Remember the American nuns under investigation – still ongoing? Why were they under investigation? Because they were not being insistent enough on the issues of abortion, homosexuality and contraception! They were too busy serving the poor. What did the new Pope just say?
We cannot insist only on issues related to abortion, gay marriage and the use of contraceptive methods. This is not possible.
But this insistence was not just possible, it was mandatory in the US Conference of Catholic Bishops for the last several years, with their ridiculous Fortnight of Freedom, their obsession with contraception in Obamacare – ignoring the vast moral sea-change of universal coverage in their cramped Pharisaical insistence on these sexual matters – and their bitter, nasty, divisive attacks on gay Catholics and our loves, even as they shielded child-rapists from exposure and from accountability.
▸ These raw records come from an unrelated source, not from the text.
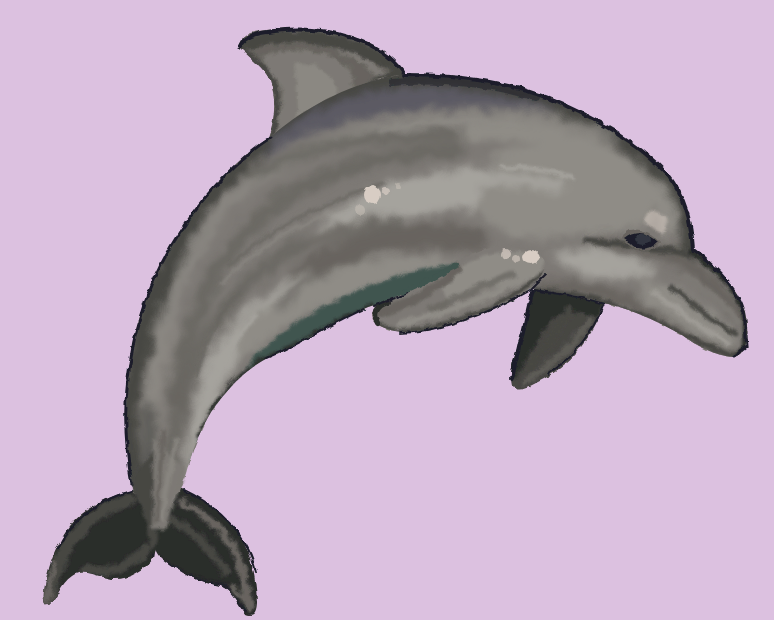
<!DOCTYPE html>
<html lang="en">
<head>
<meta charset="utf-8">
<title>Leaping dolphin</title>
<style>
:root {
  --backdrop: #dcc1e0;
  --ink: #1d1f2b;
  --charcoal: #2b2d2b;
  --slate: #474643;
  --stone: #67645f;
  --body: #7d7974;
  --ash: #8f8c86;
  --silver: #a5a39d;
  --teal: #40544f;
  --dusk: #5b5a63;
  --sparkle: #d8cdc4;
}
html, body { margin: 0; background: var(--backdrop); }
body { width: 774px; height: 620px; overflow: hidden; }
svg { display: block; }
.backdrop { fill: var(--backdrop); }
.ink { fill: var(--ink); }
.charcoal { fill: var(--charcoal); }
.slate { fill: var(--slate); }
.stone { fill: var(--stone); }
.body { fill: var(--body); }
.ash { fill: var(--ash); }
.silver { fill: var(--silver); }
.teal { fill: var(--teal); }
.dusk { fill: var(--dusk); }
.sparkle { fill: var(--sparkle); }
.stroke { fill: none; stroke-linecap: round; stroke-linejoin: round; }
.s-ink { stroke: var(--ink); }
.s-charcoal { stroke: var(--charcoal); }
.s-slate { stroke: var(--slate); }
.s-stone { stroke: var(--stone); }
.s-body { stroke: var(--body); }
.s-ash { stroke: var(--ash); }
.s-silver { stroke: var(--silver); }
.s-teal { stroke: var(--teal); }
</style>
</head>
<body>
<svg width="774" height="620" viewBox="0 0 774 620" role="img" aria-label="Painted dolphin leaping to the right">
  <defs>
    <filter id="bristle" x="-10%" y="-10%" width="120%" height="120%">
      <feTurbulence type="fractalNoise" baseFrequency="0.12" numOctaves="2" seed="4" result="grain"/>
      <feDisplacementMap in="SourceGraphic" in2="grain" scale="5" xChannelSelector="R" yChannelSelector="G"/>
    </filter>
    <filter id="blend" filterUnits="userSpaceOnUse" x="0" y="0" width="774" height="620">
      <feGaussianBlur stdDeviation="4" result="soft"/>
      <feTurbulence type="fractalNoise" baseFrequency="0.05" numOctaves="2" seed="9" result="grain"/>
      <feDisplacementMap in="soft" in2="grain" scale="14" xChannelSelector="R" yChannelSelector="G"/>
    </filter>
    <filter id="smudge" filterUnits="userSpaceOnUse" x="0" y="0" width="774" height="620">
      <feGaussianBlur stdDeviation="1.5" result="soft"/>
      <feTurbulence type="fractalNoise" baseFrequency="0.08" numOctaves="2" seed="2" result="grain"/>
      <feDisplacementMap in="soft" in2="grain" scale="7" xChannelSelector="R" yChannelSelector="G"/>
    </filter>
    <path id="torso" d="M134 493C126 455 124 415 129 370C135 310 160 258 198 206C224 173 246 153 270 137C310 104 352 82 405 74C460 75 505 82 545 97C600 119 640 145 667 174C686 198 691 222 693 249C715 266 738 288 745 312C750 336 747 354 734 357C715 356 697 346 682 335C655 320 625 306 598 302C575 295 555 293 532 288C500 285 470 276 448 276C420 292 390 300 368 307C335 321 300 345 272 356C245 368 226 391 211 412C198 434 191 455 186 474L180 492C168 502 150 500 134 493Z"/>
    <path id="dorsal" d="M268 138C276 118 276 98 270 80C262 66 250 58 239 47C239 38 247 33 258 31C290 26 320 28 348 35C374 42 396 56 404 74C380 84 360 100 342 121C316 128 292 132 268 138Z"/>
    <path id="flipper" d="M546 264C542 280 528 292 512 301C482 316 448 328 416 332C398 334 382 329 373 321C370 312 374 304 384 301C404 294 426 283 445 271C466 254 486 246 508 246C528 248 542 252 546 264Z"/>
    <path id="far-flipper" d="M533 289C526 306 526 322 520 340C514 358 509 372 512 385C516 391 526 389 536 383C556 374 574 358 586 340C595 328 601 314 605 302C580 296 556 288 533 289Z"/>
    <path id="fluke-left" d="M134 490C108 496 84 508 70 526C57 543 50 562 46 580C43 594 42 604 49 605C58 598 60 584 72 576C84 568 94 576 112 579C130 580 144 570 154 558L160 520Z"/>
    <path id="fluke-right" d="M180 488C205 500 226 515 240 536C252 556 256 578 257 602C257 615 252 618 246 615C238 606 234 592 222 586C200 584 180 572 165 561C156 556 152 546 154 530Z"/>
    <clipPath id="in-torso"><use href="#torso"/></clipPath>
    <clipPath id="in-dorsal"><use href="#dorsal"/></clipPath>
    <clipPath id="in-flipper"><use href="#flipper"/></clipPath>
    <clipPath id="in-far-flipper"><use href="#far-flipper"/></clipPath>
    <clipPath id="in-flukes"><use href="#fluke-left"/><use href="#fluke-right"/></clipPath>
  </defs>

  <rect class="backdrop" width="774" height="620"/>

  <g id="flukes" filter="url(#bristle)">
    <use href="#fluke-left" class="charcoal"/>
    <use href="#fluke-right" class="charcoal"/>
    <g clip-path="url(#in-flukes)" filter="url(#smudge)">
      <path class="stroke s-slate" stroke-width="12" d="M130 500C98 508 74 530 62 556L48 600"/>
      <path class="stroke s-stone" stroke-width="5" d="M54 562L47 600M250 610C246 598 240 592 232 588"/>
      <path class="stroke s-slate" stroke-width="9" d="M86 570C110 574 132 566 146 548"/>
      <path class="stroke s-stone" stroke-width="8" d="M182 502C210 516 230 536 240 562L250 606"/>
      <path class="stroke s-slate" stroke-width="8" d="M172 520C192 528 212 552 226 572"/>
      <path class="stroke s-ink" stroke-width="4" d="M154 556C170 568 196 582 224 586L244 612"/>
    </g>
    <path class="stroke s-ink" stroke-width="2" d="M132 491C98 499 70 522 58 548M184 490C222 508 250 540 256 572"/>
  </g>

  <g id="far-side-flipper" filter="url(#bristle)">
    <use href="#far-flipper" class="slate"/>
    <g clip-path="url(#in-far-flipper)" filter="url(#smudge)">
      <path class="charcoal" d="M528 286L606 298L596 318C576 308 556 310 546 326L520 372L508 380Z"/>
      <path class="stroke s-stone" stroke-width="7" d="M590 322C574 346 552 364 524 382" opacity=".7"/>
      <path class="stroke s-slate" stroke-width="8" d="M568 312C556 334 544 348 530 366"/>
    </g>
    <path class="stroke s-ink" stroke-width="4" d="M533 292C526 310 527 324 520 342L512 378"/>
    <path class="stroke s-ink" stroke-width="2" d="M604 304C592 334 572 358 548 374"/>
  </g>

  <g id="dorsal-fin" filter="url(#bristle)">
    <use href="#dorsal" class="stone"/>
    <g clip-path="url(#in-dorsal)" filter="url(#smudge)">
      <path class="body" d="M262 58C290 44 330 50 352 70L346 116L276 136L284 92Z"/>
      <path class="ash" d="M294 64C314 60 330 72 338 88L334 122L300 124C294 104 300 84 294 64Z" opacity=".8"/>
      <path class="stroke s-body" stroke-width="8" d="M340 48C362 56 374 66 382 78M318 60C340 70 350 84 352 98"/>
      <path class="stroke s-slate" stroke-width="12" d="M240 46C280 30 340 32 402 70"/>
      <path class="stroke s-slate" stroke-width="6" d="M244 52C274 70 284 96 272 136"/>
      <path class="stroke s-slate" stroke-width="10" d="M398 74C374 82 356 96 342 116"/>
    </g>
    <path class="stroke s-ink" stroke-width="4" d="M240 46C246 34 262 32 284 30C330 27 380 40 403 72"/>
  </g>

  <g id="torso-paint">
    <use href="#torso" class="body" filter="url(#bristle)"/>
    <g clip-path="url(#in-torso)">
      <g filter="url(#blend)">
        <path class="stroke s-slate" stroke-width="22" d="M134 500C118 420 132 320 196 210C250 142 330 80 410 76C520 76 620 126 668 176C688 206 692 232 692 250"/>
        <path class="dusk" d="M268 142C320 102 370 86 430 88C480 88 520 98 560 112C480 104 400 108 340 124C310 132 290 140 262 156Z"/>
        <path class="stroke s-ash" stroke-width="12" d="M150 440C146 360 172 276 220 212C262 168 330 130 420 122C500 114 560 118 612 138" opacity=".7"/>
        <path class="stroke s-stone" stroke-width="16" d="M176 400C182 330 214 260 270 208C320 172 380 152 456 150" opacity=".8"/>
        <path class="stroke s-stone" stroke-width="12" d="M250 176C300 146 370 134 460 134" opacity=".8"/>
        <path class="stroke s-ash" stroke-width="18" d="M470 134C540 126 610 146 650 186C666 202 670 216 670 230"/>
        <path class="silver" d="M330 214C370 184 440 166 520 164C560 164 592 176 584 196C556 214 500 206 450 210C400 214 360 224 300 248Z"/>
        <path class="ash" d="M500 150C560 136 620 152 650 192C660 220 640 234 600 232L540 240C500 236 470 220 480 196Z"/>
        <path class="stroke s-silver" stroke-width="12" d="M440 182C480 176 520 178 560 186"/>
        <path class="stroke s-stone" stroke-width="24" d="M300 278C350 240 410 230 476 240"/>
        <path class="stroke s-stone" stroke-width="14" d="M170 470C174 390 206 316 268 264C310 236 350 224 400 222" opacity=".8"/>
        <path class="stroke s-ash" stroke-width="16" d="M152 480C150 420 158 370 172 330" opacity=".5"/>
        <path class="silver" d="M186 480C186 420 198 370 226 330C252 300 280 282 310 272C300 296 270 326 244 356C218 388 204 420 190 476Z"/>
        <path class="ash" d="M240 330C280 284 340 262 400 256C440 254 460 260 462 270C400 276 340 292 290 326L236 364Z"/>
        <path class="stroke s-stone" stroke-width="9" d="M282 304C300 280 330 266 362 258" opacity=".8"/>
        <path class="stroke s-slate" stroke-width="12" d="M136 500C148 470 150 450 150 410" opacity=".7"/>
      </g>
      <g filter="url(#smudge)">
        <path class="teal" d="M244 370C270 336 310 312 350 294C390 276 430 264 468 264L446 284C400 298 340 322 300 344C270 358 240 376 216 410L190 468C200 430 220 396 244 370Z"/>
        <path class="stroke s-charcoal" stroke-width="5" d="M372 306C335 320 300 346 270 357C236 372 210 410 200 436"/>
        <path class="stroke s-ash" stroke-width="3" d="M222 284C250 252 300 222 348 206M380 130C430 118 480 120 520 126" opacity=".7"/>
        <path class="stroke s-stone" stroke-width="3" d="M228 268C270 226 330 200 384 184M196 376C206 340 220 312 240 292" opacity=".8"/>
        <path class="stroke s-silver" stroke-width="4" d="M206 394C216 366 232 340 256 316M500 168C530 166 548 170 572 178"/>
      </g>
    </g>
  </g>

  <g id="head" clip-path="url(#in-torso)">
    <g filter="url(#blend)">
      <path class="silver" d="M548 254C586 244 626 250 658 268C648 282 610 280 580 274Z"/>
      <path class="stroke s-stone" stroke-width="14" d="M544 288C590 284 640 304 690 336L736 356"/>
      <path class="ash" d="M640 280C668 280 700 304 736 334L732 350C700 340 666 318 640 300Z"/>
      <path class="stroke s-stone" stroke-width="16" d="M664 252C690 262 720 286 742 318"/>
      <path class="stroke s-stone" stroke-width="10" d="M600 240C620 246 650 252 680 258"/>
    </g>
    <g filter="url(#smudge)">
      <path class="stroke s-slate" stroke-width="6" d="M586 240C606 242 620 246 632 245C652 252 672 246 690 256"/>
      <path class="stroke s-slate" stroke-width="5" d="M672 288C692 302 712 322 736 334"/>
      <path class="stroke s-body" stroke-width="7" d="M684 276C704 288 724 304 738 322"/>
      <path class="stroke s-silver" stroke-width="5" d="M654 292C680 312 704 330 728 344" opacity=".7"/>
      <path class="stroke s-charcoal" stroke-width="6" d="M692 252C716 268 738 290 746 316L746 348L736 356"/>
      <path class="stroke s-slate" stroke-width="6" d="M532 290C580 292 630 306 680 334L730 356"/>
      <path class="sparkle" d="M650 210L668 218L662 236L644 222Z" opacity=".55"/>
    </g>
  </g>

  <g id="eye" filter="url(#bristle)">
    <path class="stone" d="M622 238C626 226 646 226 660 242C654 254 634 254 622 238Z"/>
    <path class="ink" d="M624 239C634 230 648 231 658 242C650 251 636 250 630 243Z"/>
    <ellipse cx="643" cy="239" rx="8" ry="5" fill="#30353f"/>
  </g>

  <g id="near-flipper">
    <use href="#flipper" class="body" filter="url(#bristle)"/>
    <g clip-path="url(#in-flipper)" filter="url(#smudge)">
      <path class="ash" d="M440 282C470 256 500 244 546 256L540 276C510 282 480 290 450 304Z"/>
      <path class="stroke s-stone" stroke-width="10" d="M376 314C410 304 434 290 456 270"/>
      <path class="stroke s-ash" stroke-width="7" d="M400 324C440 314 486 298 524 278"/>
      <path class="stroke s-stone" stroke-width="7" d="M430 310C460 298 484 284 512 274" opacity=".7"/>
      <path class="stroke s-slate" stroke-width="5" d="M378 326C420 340 490 316 546 272"/>
    </g>
    <g filter="url(#bristle)">
      <path class="stroke s-charcoal" stroke-width="6" d="M388 302C376 306 372 314 378 323"/>
      <path class="stroke s-ink" stroke-width="2" d="M400 333C440 332 492 312 530 290L546 274M374 306C390 298 400 298 410 292"/>
      <path class="stroke s-teal" stroke-width="5" d="M404 292C424 284 440 274 456 266"/>
    </g>
  </g>

  <g id="contour" class="stroke s-ink" filter="url(#bristle)">
    <path stroke-width="3" d="M132 484C124 440 124 400 130 364C138 304 162 254 198 206C226 172 248 152 270 138"/>
    <path stroke-width="4" d="M404 75C460 75 505 82 545 97C600 119 640 145 667 174C686 198 691 222 693 250"/>
    <path stroke-width="8" d="M392 82C440 78 490 82 536 97" opacity=".55"/>
    <path stroke-width="2" d="M532 290C560 294 580 296 604 304M266 358C300 345 330 324 364 309"/>
    <path stroke-width="3" d="M694 250C720 270 738 290 744 312L747 346L734 356"/>
  </g>

  <g id="tail-stock" filter="url(#smudge)">
    <path class="slate" d="M134 474L154 450L158 540L150 552C150 530 142 508 134 492Z"/>
    <path class="body" d="M154 440L184 468L178 492C172 506 170 520 166 530L152 528Z"/>
    <path class="stroke s-ash" stroke-width="5" d="M176 440C170 470 166 494 162 518" opacity=".7"/>
    <path class="stroke s-stone" stroke-width="4" d="M164 430C160 464 158 490 156 522"/>
  </g>

  <g id="sparkles" class="sparkle" filter="url(#bristle)">
    <ellipse cx="372" cy="195" rx="8" ry="9"/>
    <circle cx="386" cy="191" r="4" opacity=".7"/>
    <circle cx="398" cy="186" r="3" opacity=".4"/>
    <circle cx="360" cy="210" r="5" opacity=".4"/>
    <ellipse cx="531" cy="257" rx="9" ry="7"/>
    <circle cx="506" cy="254" r="5" opacity=".7"/>
    <circle cx="516" cy="259" r="4" opacity=".6"/>
  </g>
</svg>
</body>
</html>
Now, of course, the Pope is not about to alter core doctrines nor does he have the authority to do so. But what he has insisted upon is that the truth of the faith is not guarded by one man alone, as John Paul II and Benedict XVI tried to argue. Their deliberate attempt to ratchet power back into the papacy, to use that authoritarian office to purge heretics, freeze debate and chase out the “luke-warm” liberal Catholics in favor of a smaller “purer” church … has been replaced by something much more like John XXIII’s and John Paul I’s vision and the Spirit of the Second Council. Francis understands the appeal and temptation of strong authority. Because he once tried it:
My authoritarian and quick manner of making decisions led me to have serious problems and to be accused of being ultraconservative. I lived a time of great interior crisis when I was in Cordova. To be sure, I have never been like Blessed Imelda [a goody-goody], but I have never been a right-winger. It was my authoritarian way of making decisions that created problems.
What replaces that? The authority of the people of God in a journey of faith:
The church is the people of God on the journey through history, with joys and sorrows. Thinking with the church, therefore, is my way of being a part of this people. And all the faithful, considered as a whole, are infallible in matters of belief, and the people display this infallibilitas in credendo, this infallibility in believing, through a supernatural sense of the faith of all the people walking together. This is what I understand today as the ‘thinking with the church’ of which St. Ignatius speaks. When the dialogue among the people and the bishops and the pope goes down this road and is genuine, then it is assisted by the Holy Spirit. So this thinking with the church does not concern theologians only.
No, abortion is not okay. It remains profoundly wrong to take life away from the vulnerable and unborn. But when recognition of this truth springs up from the life of the people of God and does not seek to coerce others by law or intimidation – it has so much more moral authority than when it is imposed by a distant, political monarch in ermine.
One way to ignore these seismic reprimands of the recent past is the following from First Things:
God’s mercy on sinners is the key in which Francis exercises the Petrine ministry. This represents no great change from the pontificates of John Paul II and Benedict XVI, who spoke frequently of the mercy of God and the reality of sin and, in the case of the former, wrote an entire encyclical on the divine mercy.
Sorry – but weak. Read the whole thing. And absorb how deep, penetrating and yet charitable a refutation it is of almost everything that has defined the hierarchy of the last three decades. And rejoice.